Flu activity is ramping up in some parts of the country, even though the season so far has been milder than in recent years.
The Centers for Disease Control and Prevention advised clinicians to treat suspected influenza in high-risk outpatients with antiviral medications as soon as possible. Don’t wait for testing results, the agency says, because early antiviral treatment works best.
The H1N1 viruses (which caused a pandemic in 2009) have predominated in recent weeks, landing some young- to middle-aged adults in intensive care from a severe respiratory illness. Fatalities have been reported, the CDC said. This strain of the virus has been known to cause severe illness in children and young adults.
For treatment to start quickly, patients need to know when to go to the doctor for suspected influenza. Here are some guidelines for determining if you have the flu or just a cold.
Cold symptoms usually start with a sore throat. Nasal symptoms and a cough often show up around the fourth or fifth days, according to WebMD.com. Fever is possible with a cold, especially in children.

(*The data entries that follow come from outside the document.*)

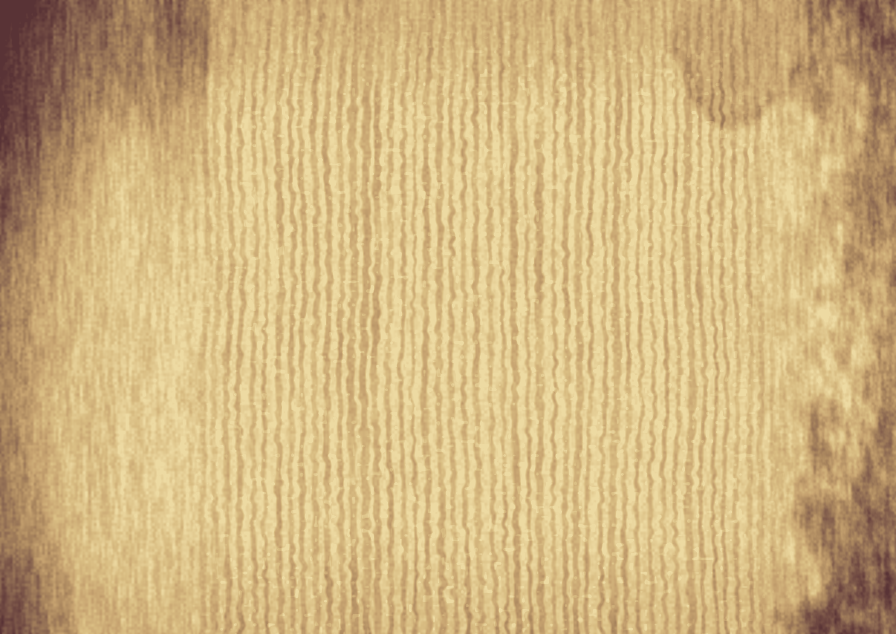
This texture is drawn by a WebGL 1 fragment shader. Its source:

```glsl
precision highp float;
// Weathered wooden board: pale vertical ridges in the middle, worn dark edges.
// A tone from 0 (dark) to 5 (pale) is built from edge stains, ridges and
// stretched noise grain, then coloured by a six-step sepia ramp.
uniform vec2 u_resolution;

float hash(vec2 p) {
  vec3 q = fract(p.xyx * 0.1031);
  q += dot(q, q.yzx + 33.33);
  return fract((q.x + q.y) * q.z);
}

float noise(vec2 p) {
  vec2 i = floor(p);
  vec2 f = fract(p);
  f = f * f * (3.0 - 2.0 * f);
  return mix(mix(hash(i), hash(i + vec2(1.0, 0.0)), f.x),
             mix(hash(i + vec2(0.0, 1.0)), hash(i + 1.0), f.x), f.y);
}

float fbm(vec2 p) {
  float sum = 0.0;
  float gain = 0.53;
  for (int i = 0; i < 4; i++) {
    sum += gain * noise(p);
    p = p * 2.03 + 17.3;
    gain *= 0.5;
  }
  return sum;
}

// Smooth falloff from 1 at lo to 0 at hi.
float fade(float lo, float hi, float x) {
  return 1.0 - smoothstep(lo, hi, x);
}

// Dark grooves between the ridges, with wavering width and strength.
float grooves(vec2 uv) {
  float lean = 0.9 * smoothstep(0.65, 0.95, uv.x) * uv.y;
  float x = uv.x * 72.0 + lean + 0.8 * (noise(uv * vec2(9.0, 5.0)) - 0.5)
          + 0.34 * (noise(uv * vec2(85.0, 75.0)) - 0.5);
  float id = floor(x);
  float offset = 0.16 * (hash(vec2(id, 3.0)) - 0.5);
  float width = mix(0.12, 0.29, hash(vec2(id, 9.0)));
  float line = fade(width - 0.12, width + 0.15, abs(fract(x) - 0.5 - offset));
  return line * mix(0.55, 1.15, noise(vec2(id * 7.3, uv.y * 11.0)));
}

// Stain darkness along the four sides and the corners.
float edgeStain(vec2 uv, float rough) {
  float r = rough - 0.5;
  float left = 2.6 * fade(-0.03, 0.10 + 0.06 * r, uv.x)
             + 1.0 * fade(0.0, 0.30, uv.x);
  float topLeft = 2.5 * fade(0.12, 0.42, length((uv - vec2(0.0, 1.0)) * vec2(1.4, 0.85)) + 0.22 * r);
  float lowLeft = 1.6 * fade(0.02, 0.24, length(uv * vec2(2.0, 0.8)) + 0.18 * r);
  float bow = 0.045 * fade(0.0, 0.45, abs(uv.y - 0.55));
  float right = 2.3 * smoothstep(0.865, 0.955, uv.x - bow + 0.16 * r)
              + 0.8 * smoothstep(0.72, 1.0, uv.x);
  float lowRight = 0.7 * smoothstep(0.86, 0.94, uv.x + 0.1 * r) * fade(0.05, 0.35, uv.y);
  float top = 1.3 * smoothstep(0.78, 1.02, uv.y);
  float bottom = 0.8 * fade(-0.02, 0.2, uv.y);
  return left + topLeft + lowLeft + right + lowRight + top + bottom;
}

// Narrow stained strip ending sharply at a plank seam.
float seamStain(vec2 uv, float rough) {
  float seam = smoothstep(0.165, 0.19, uv.x + 0.03 * (rough - 0.5))
             * fade(0.228, 0.236, uv.x);
  return seam * smoothstep(0.55, 1.0, uv.y + 0.35 * (rough - 0.5));
}

// Worn flake: x is its pale inside, y its dark lower rim.
vec2 flake(vec2 uv, float rough) {
  vec2 q = (uv - vec2(0.835, 0.95)) / vec2(0.075, 0.13);
  float d = length(q) - 1.0 + 0.9 * (rough - 0.5);
  float rim = fade(0.0, 0.16, abs(d)) * fade(-0.2, 0.3, q.y);
  return vec2(fade(-0.12, 0.06, d), rim);
}

vec3 sepia(float tone) {
  vec3 c = mix(vec3(0.35, 0.20, 0.21), vec3(0.44, 0.29, 0.26), clamp(tone + 1.0, 0.0, 1.0));
  c = mix(c, vec3(0.55, 0.41, 0.32), clamp(tone, 0.0, 1.0));
  c = mix(c, vec3(0.67, 0.53, 0.37), clamp(tone - 1.0, 0.0, 1.0));
  c = mix(c, vec3(0.78, 0.64, 0.44), clamp(tone - 2.0, 0.0, 1.0));
  c = mix(c, vec3(0.85, 0.74, 0.51), clamp(tone - 3.0, 0.0, 1.0));
  return mix(c, vec3(0.92, 0.84, 0.62), clamp(tone - 4.0, 0.0, 1.15));
}

void main() {
  vec2 uv = gl_FragCoord.xy / u_resolution;
  float rough = fbm(uv * vec2(22.0, 12.0));
  float stain = edgeStain(uv, rough) + 1.5 * seamStain(uv, rough);

  // The flake lifts the stain inside it and darkens along its rim.
  vec2 worn = flake(uv, rough);
  stain = mix(stain, 1.7, 0.75 * worn.x) + 0.9 * worn.y;

  // Ridges fade out towards the sides and the top.
  float ridged = smoothstep(0.17, 0.29, uv.x) * fade(0.79, 0.92, uv.x)
               * mix(0.45, 1.0, fade(0.80, 1.0, uv.y));
  float tone = 4.95 - stain - 1.75 * ridged * grooves(uv);

  // Long fibres, slanted mottling on the right, and fine speckle.
  float fibre = noise(uv * vec2(210.0, 16.0)) + noise(uv * vec2(330.0, 45.0)) - 1.0;
  tone += fibre * mix(1.0, 0.35, ridged);
  vec2 slanted = vec2(uv.x + 0.12 * uv.y, uv.y);
  float mottle = fbm(slanted * vec2(75.0, 32.0)) - 0.5;
  tone += 3.4 * mottle * smoothstep(0.82, 0.95, uv.x);
  tone += 0.8 * (noise(uv * vec2(310.0, 220.0)) - 0.5);
  tone += 0.8 * ridged * smoothstep(0.74, 0.92, noise(uv * vec2(190.0, 135.0) + 40.0));

  gl_FragColor = vec4(sepia(tone), 1.0);
}
```
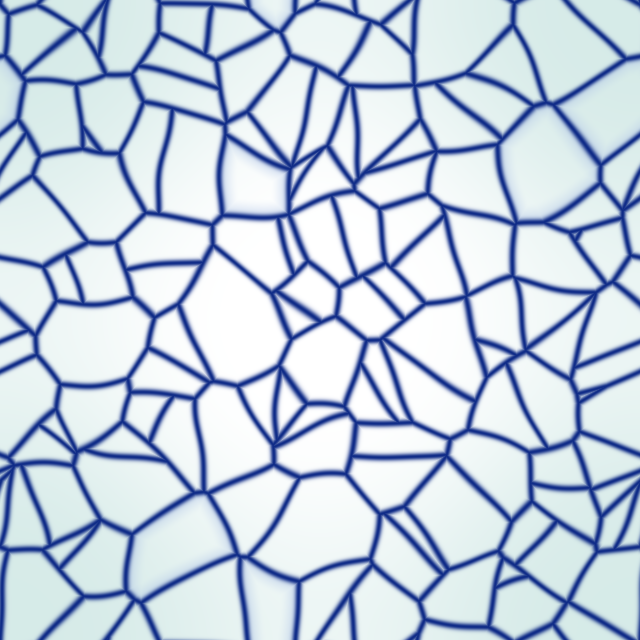
Reproduce this pattern procedurally as a Shadertoy shader.

```glsl
// Seamless web of soft dark blue cracks on a pale ground that brightens to the middle.

const float TAU = 6.2831853;
const float GRID = 9.0;   // crack cells along each side

vec4 hash42(vec2 p) {
    vec4 q = fract(p.xyxy * vec4(0.1031, 0.1030, 0.0973, 0.1099));
    q += dot(q, q.wzxy + 33.33);
    return fract((q.xxyz + q.yzzw) * q.zywx);
}

// Wrapped random values of a cell: site position, size, split.
vec4 cellRandom(vec2 cell) {
    return hash42(mod(cell, GRID) + 17.0);
}

// Sites with a larger weight claim larger cells; borders stay straight.
float siteWeight(vec4 rnd) {
    return 0.4 * rnd.z * rnd.z;
}

// x: distance to the nearest crack, y: distance to the cell border, z: cell random
vec3 cracks(vec2 p) {
    vec2 base = floor(p), nearCell = base, nearSite = vec2(0.0);
    float nearPower = 1e3;

    // Find the owning site.
    for (int j = -2; j <= 2; j++)
    for (int i = -2; i <= 2; i++) {
        vec2 cell = base + vec2(i, j);
        vec4 rnd = cellRandom(cell);
        vec2 site = cell + rnd.xy - p;
        float power = dot(site, site) - siteWeight(rnd);
        if (power < nearPower) {
            nearPower = power;
            nearSite = site;
            nearCell = cell;
        }
    }

    // Distance to the straight border with each other site.
    float border = 1e3;
    for (int j = -2; j <= 2; j++)
    for (int i = -2; i <= 2; i++) {
        vec2 cell = base + vec2(i, j);
        if (cell == nearCell) continue;
        vec4 rnd = cellRandom(cell);
        vec2 site = cell + rnd.xy - p;
        float power = dot(site, site) - siteWeight(rnd);
        border = min(border, (power - nearPower) / (2.0 * max(length(site - nearSite), 1e-3)));
    }

    // Some cells are split by a chord, which gives slivers and triangles.
    vec4 own = cellRandom(nearCell);
    vec4 split = cellRandom(nearCell + vec2(4.0, 2.0));
    float angle = TAU * split.x;
    float chord = abs(dot(nearSite, vec2(cos(angle), sin(angle))) + 0.3 * (split.y - 0.5));
    float crack = own.w < 0.45 ? min(border, chord) : border;
    return vec3(crack, border, own.w);
}

void mainImage(out vec4 fragColor, in vec2 fragCoord) {
    vec2 uv = fragCoord / iResolution.xy;

    // Bend the straight cracks a little, in whole periods.
    vec2 p = uv;
    p += 0.006 * sin(TAU * (vec2(3.0, 4.0) * uv.yx + vec2(0.1, 0.6)));
    p += 0.002 * sin(TAU * (vec2(8.0, 7.0) * uv.yx + vec2(0.4, 0.2)));
    vec3 web = cracks(p * GRID);
    vec2 dist = web.xy / GRID;

    // Ground: white middle, pale grey-green rim.
    vec2 wave = cos(TAU * (uv - 0.5));
    float rim = smoothstep(0.05, 1.0, 0.5 - 0.25 * (wave.x + wave.y));
    vec3 color = mix(vec3(1.0), vec3(0.84, 0.92, 0.91), rim);

    // A few cells carry a faint blue facet along their border.
    float facet = step(0.965, web.z) * smoothstep(0.03, 0.0, dist.y);
    color = mix(color, vec3(0.70, 0.78, 0.91), 0.5 * facet);

    // Dark core with a soft halo.
    float ink = exp(-pow(dist.x / 0.0055, 2.0));
    color = mix(color, vec3(0.06, 0.17, 0.53), ink);

    fragColor = vec4(color, 1.0);
}
```
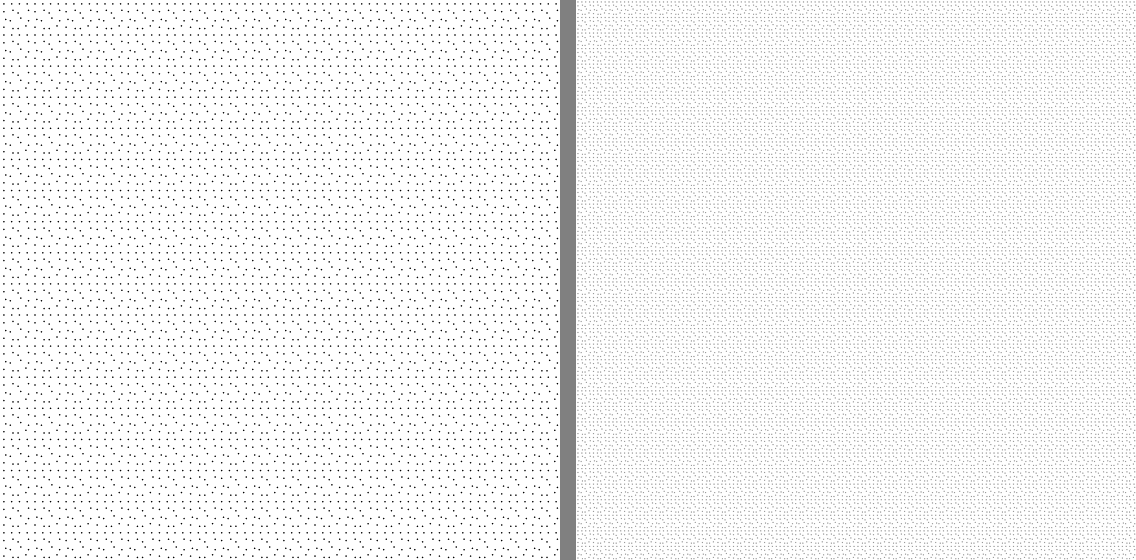
Left, the tile; right, the same tile 2 across and 2 down.
Write a Shadertoy shader that draws this pattern.

```glsl
// Fine black dots on white: each motif is a 4 by 4 block of cells with one dot per cell.
// A dot sits at its cell centre or is nudged a fixed distance along one of eight
// directions; whole motifs repeat across the canvas, so the edges join seamlessly.

const float REPEATS = 18.0;      // motifs across and down
const int   MOTIF_CELLS = 4;     // cells per motif side
const float DOT_RADIUS = 0.1;    // in cells
const float NUDGE = 0.24;        // in cells
const vec3  PAPER = vec3(1.0);
const vec3  INK = vec3(0.0);
const float EIGHTH_TURN = 0.78539816;

// Nudge direction in eighths of a turn, top row first; C stays centred
const int C = -1;
const int DIRECTION[16] = int[16](
    C, C, C, C,
    C, 1, 5, 1,
    0, 5, 1, 7,
    C, 7, 5, 3);

// Offset of the dot from the centre of its cell
vec2 dotOffset(ivec2 cell) {
    int column = cell.x % MOTIF_CELLS;
    int row = MOTIF_CELLS - 1 - cell.y % MOTIF_CELLS;
    int direction = DIRECTION[row * MOTIF_CELLS + column];
    if (direction == C) return vec2(0.0);
    float angle = float(direction) * EIGHTH_TURN;
    return NUDGE * vec2(cos(angle), sin(angle));
}

// Disc coverage with a one-pixel edge, keeping the ink area of small dots
float discCoverage(float dist, float radius, float pixel) {
    float core = sqrt(max(radius * radius - pixel * pixel / 12.0, 0.0));
    return clamp(0.5 + (core - dist) / pixel, 0.0, 1.0);
}

void mainImage(out vec4 fragColor, in vec2 fragCoord) {
    float cells = REPEATS * float(MOTIF_CELLS);
    vec2 grid = fragCoord / iResolution.xy * cells;
    float pixel = cells / iResolution.y;

    // One dot per cell, always inside its own cell
    vec2 local = fract(grid) - 0.5;
    float dist = length(local - dotOffset(ivec2(floor(grid))));
    float coverage = discCoverage(dist, DOT_RADIUS, pixel);

    fragColor = vec4(mix(PAPER, INK, coverage), 1.0);
}
```
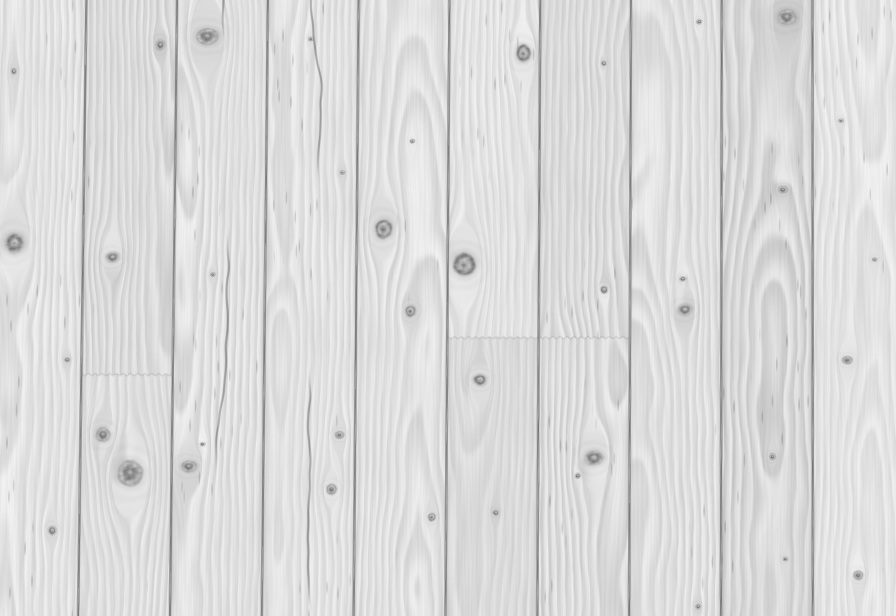
Give the GLSL for this texture, as a Shadertoy shader.

```glsl
// Ten whitewashed pine boards standing side by side, with knots, butt joints and cracks.
// Each board is cut through bent tree rings, whose grain flows around hashed knots;
// layered sines bend the grain and stretched cellular noise gives fibres and wear.

const float BOARD_WIDTH = 0.148;   // in canvas heights
const float RING_DENSITY = 88.0;   // rings per canvas height
const float WOOD_LIGHT = 0.905;
const float SEAM_GREY = 0.56;
const float KNOT_GREY = 0.62;

float hash(vec2 p) {
    vec3 q = fract(p.xyx * vec3(0.1031, 0.1030, 0.0973));
    q += dot(q, q.yzx + 33.33);
    return fract((q.x + q.y) * q.z);
}

// Layered sines, roughly -1 to 1
float waves(vec2 p) {
    float sum = 0.0, amp = 0.5;
    for (int i = 0; i < 4; i++) {
        sum += amp * sin(p.x + 1.7 * sin(p.y));
        p = mat2(1.6, 1.2, -1.2, 1.6) * p + 3.1;
        amp *= 0.5;
    }
    return sum;
}

// Cellular noise: distance to the nearest scattered point
float cellular(vec2 p) {
    vec2 cell = floor(p);
    float nearest = 2.0;
    for (int j = -1; j <= 1; j++)
    for (int i = -1; i <= 1; i++) {
        vec2 c = cell + vec2(i, j);
        vec2 point = c + vec2(hash(c), hash(c + 57.3));
        nearest = min(nearest, length(point - p));
    }
    return nearest;
}

// Knot centre (xy), radius (z) and flattening (w)
vec4 knotOf(float piece, float i) {
    vec2 seed = vec2(piece * 3.7 + 1.3, i * 5.1 + 2.9);
    float size = hash(seed + 31.0);
    return vec4(BOARD_WIDTH * mix(0.15, 0.85, hash(seed)),
                (i + hash(seed + 13.0)) / 4.0,
                mix(0.004, 0.023, size * size * size),
                mix(0.85, 1.35, hash(seed + 47.0)));
}

// Sideways shift that parts the grain around a knot
float grainShift(vec2 d, float radius) {
    float r2 = radius * radius * 3.2;
    vec2 s = d * vec2(1.0, 0.42);
    float s2 = dot(s, s);
    return d.x * min(1.0, exp(-s2 / (r2 * 5.0)) * r2 / (s2 + 0.3 * r2));
}

// Growth rings seen on a plank sawn past a slanting, wavy pith
float growthRings(vec2 q, float piece) {
    float pith = BOARD_WIDTH * (0.5 + 1.5 * (hash(vec2(piece, 7.0)) - 0.5));
    float slant = hash(vec2(piece, 19.0)) - 0.5;
    float depth = 0.035 + 0.11 * slant * q.y
                + 0.018 * waves(vec2(q.x * 9.0 + piece, q.y * 5.0 + piece * 2.3));
    q.x += 0.004 * waves(vec2(q.y * 11.0 + piece, q.x * 20.0));
    float ring = fract(length(vec2(q.x - pith, depth)) * RING_DENSITY);
    return smoothstep(0.0, 0.75, ring) * (1.0 - smoothstep(0.78, 1.0, ring));
}

void mainImage(out vec4 fragColor, in vec2 fragCoord) {
    vec2 uv = fragCoord / iResolution.xy;
    float px = 1.0 / iResolution.y;

    // Boards lean and widen slightly from top to bottom
    float across = 1.0 + (uv.x - mix(0.0872, 0.0964, uv.y)) / mix(0.1025, 0.1013, uv.y);
    float board = floor(across);
    float u = fract(across);
    vec2 q = vec2(u * BOARD_WIDTH, uv.y);

    // Some boards are two pieces, met in a toothed joint
    float hasJoint = step(mod(board, 5.0), 1.5) * step(0.5, board);
    float teeth = 0.007 * abs(fract(u * 13.0) - 0.5);
    float jointGap = uv.y - min(0.45, 0.375 + 0.015 * board) - teeth;
    float lower = hasJoint * step(jointGap, 0.0);
    float piece = board + 20.0 * lower;

    // Knots: bend the grain and gather their own shade
    float bend = 0.0, knotMask = 0.0, knotTone = KNOT_GREY, halo = 0.0;
    for (int i = 0; i < 4; i++) {
        vec4 knot = knotOf(piece, float(i));
        vec2 d = q - knot.xy;
        bend += grainShift(d, knot.z);
        float e = length(d * vec2(1.0, knot.w)) / knot.z;
        e *= 1.0 + 0.1 * waves(d / knot.z * 1.5 + piece);
        float mask = 1.0 - smoothstep(0.85 - px / knot.z, 1.05 + px / knot.z, e);
        float tone = KNOT_GREY + 0.09 * sin(e * 8.0 + piece) + 0.08 * waves(d * 300.0);
        knotTone = mix(knotTone, tone, mask);
        knotMask = max(knotMask, mask);
        halo += exp(-e * e * 0.3) * (0.6 + 0.4 * sin(e * 7.0));
    }

    // Wood: board tone, rings, fibres and blotches
    float blotch = waves(vec2(q.x * 16.0 + piece * 4.1, q.y * 6.0 + piece));
    float fibre = cellular(vec2((q.x - bend) * 240.0 + piece * 31.0, q.y * 9.0));
    float ringDepth = mix(0.05, 0.095, hash(vec2(piece, 3.0))) * (1.0 + 0.35 * blotch);
    float tone = WOOD_LIGHT + 0.035 * (hash(vec2(piece, 11.0)) - 0.5) - 0.012 * lower;
    tone -= ringDepth * growthRings(vec2(q.x - bend, q.y), piece);
    tone += 0.05 * (0.45 - fibre) + 0.018 * blotch;
    tone -= 0.07 * min(halo, 1.0);

    // Wear: short flecks, and long cracks in the two oldest boards
    float fleck = cellular(vec2(q.x * 55.0 + piece * 17.0, q.y * 8.0));
    tone -= 0.12 * (1.0 - smoothstep(0.03, 0.12, fleck)) * smoothstep(0.1, 0.5, blotch);
    float crackX = BOARD_WIDTH * (0.55 + 0.12 * waves(vec2(q.y * 7.0 + board, board)));
    float crack = 1.0 - smoothstep(0.0004, 0.0014 + px, abs(q.x - crackX));
    float cracked = step(abs(board - 2.5), 0.6);
    tone -= 0.25 * crack * cracked * smoothstep(-0.3, 0.4, sin(q.y * 9.0 + board * 2.0));
    tone -= 0.07 * hasJoint * (1.0 - smoothstep(0.0, 0.0015 + px, abs(jointGap)));
    tone = mix(tone, knotTone, knotMask);

    // Seams: ragged dark gaps with softly shaded edges
    float edge = min(u, 1.0 - u) * BOARD_WIDTH;
    float ragged = waves(vec2(uv.y * 45.0 + board * 5.0, uv.y * 19.0));
    float gap = 0.0019 + 0.0007 * ragged;
    tone -= 0.05 * exp(-edge * 220.0);
    tone = mix(SEAM_GREY + 0.12 * ragged, tone, smoothstep(gap - px * 0.6, gap + px * 0.9, edge));

    fragColor = vec4(vec3(clamp(tone, 0.0, 0.96)), 1.0);
}
```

Flu symptoms come on suddenly. Fever and chills are common, along with muscle or body aches. Many flu patients also experience headaches and fatigue, according to the CDC.
Fever of 101 degrees or above is the most likely indicator of the flu instead of a common cold. Headache and extreme exhaustion are also telltale signs of flu and less common in cold patients.
The best defense against both the cold and flu is vigilant hand washing and avoiding close contact with those who have symptoms of either illness. The flu vaccine is also proven effective in preventing the influenza.
In many cases, decongestants and pain relievers are the best remedy for symptoms of cold and flu. However, prescription antiviral drugs are available for some flu patients, especially in the early days of the illness. Check with a doctor for more information on this treatment.
Also watch for signs of ear infection (which can result from a lingering cold). Sinusitis, bronchitis and pneumonia can result from flu complications and can be life threatening in some patients.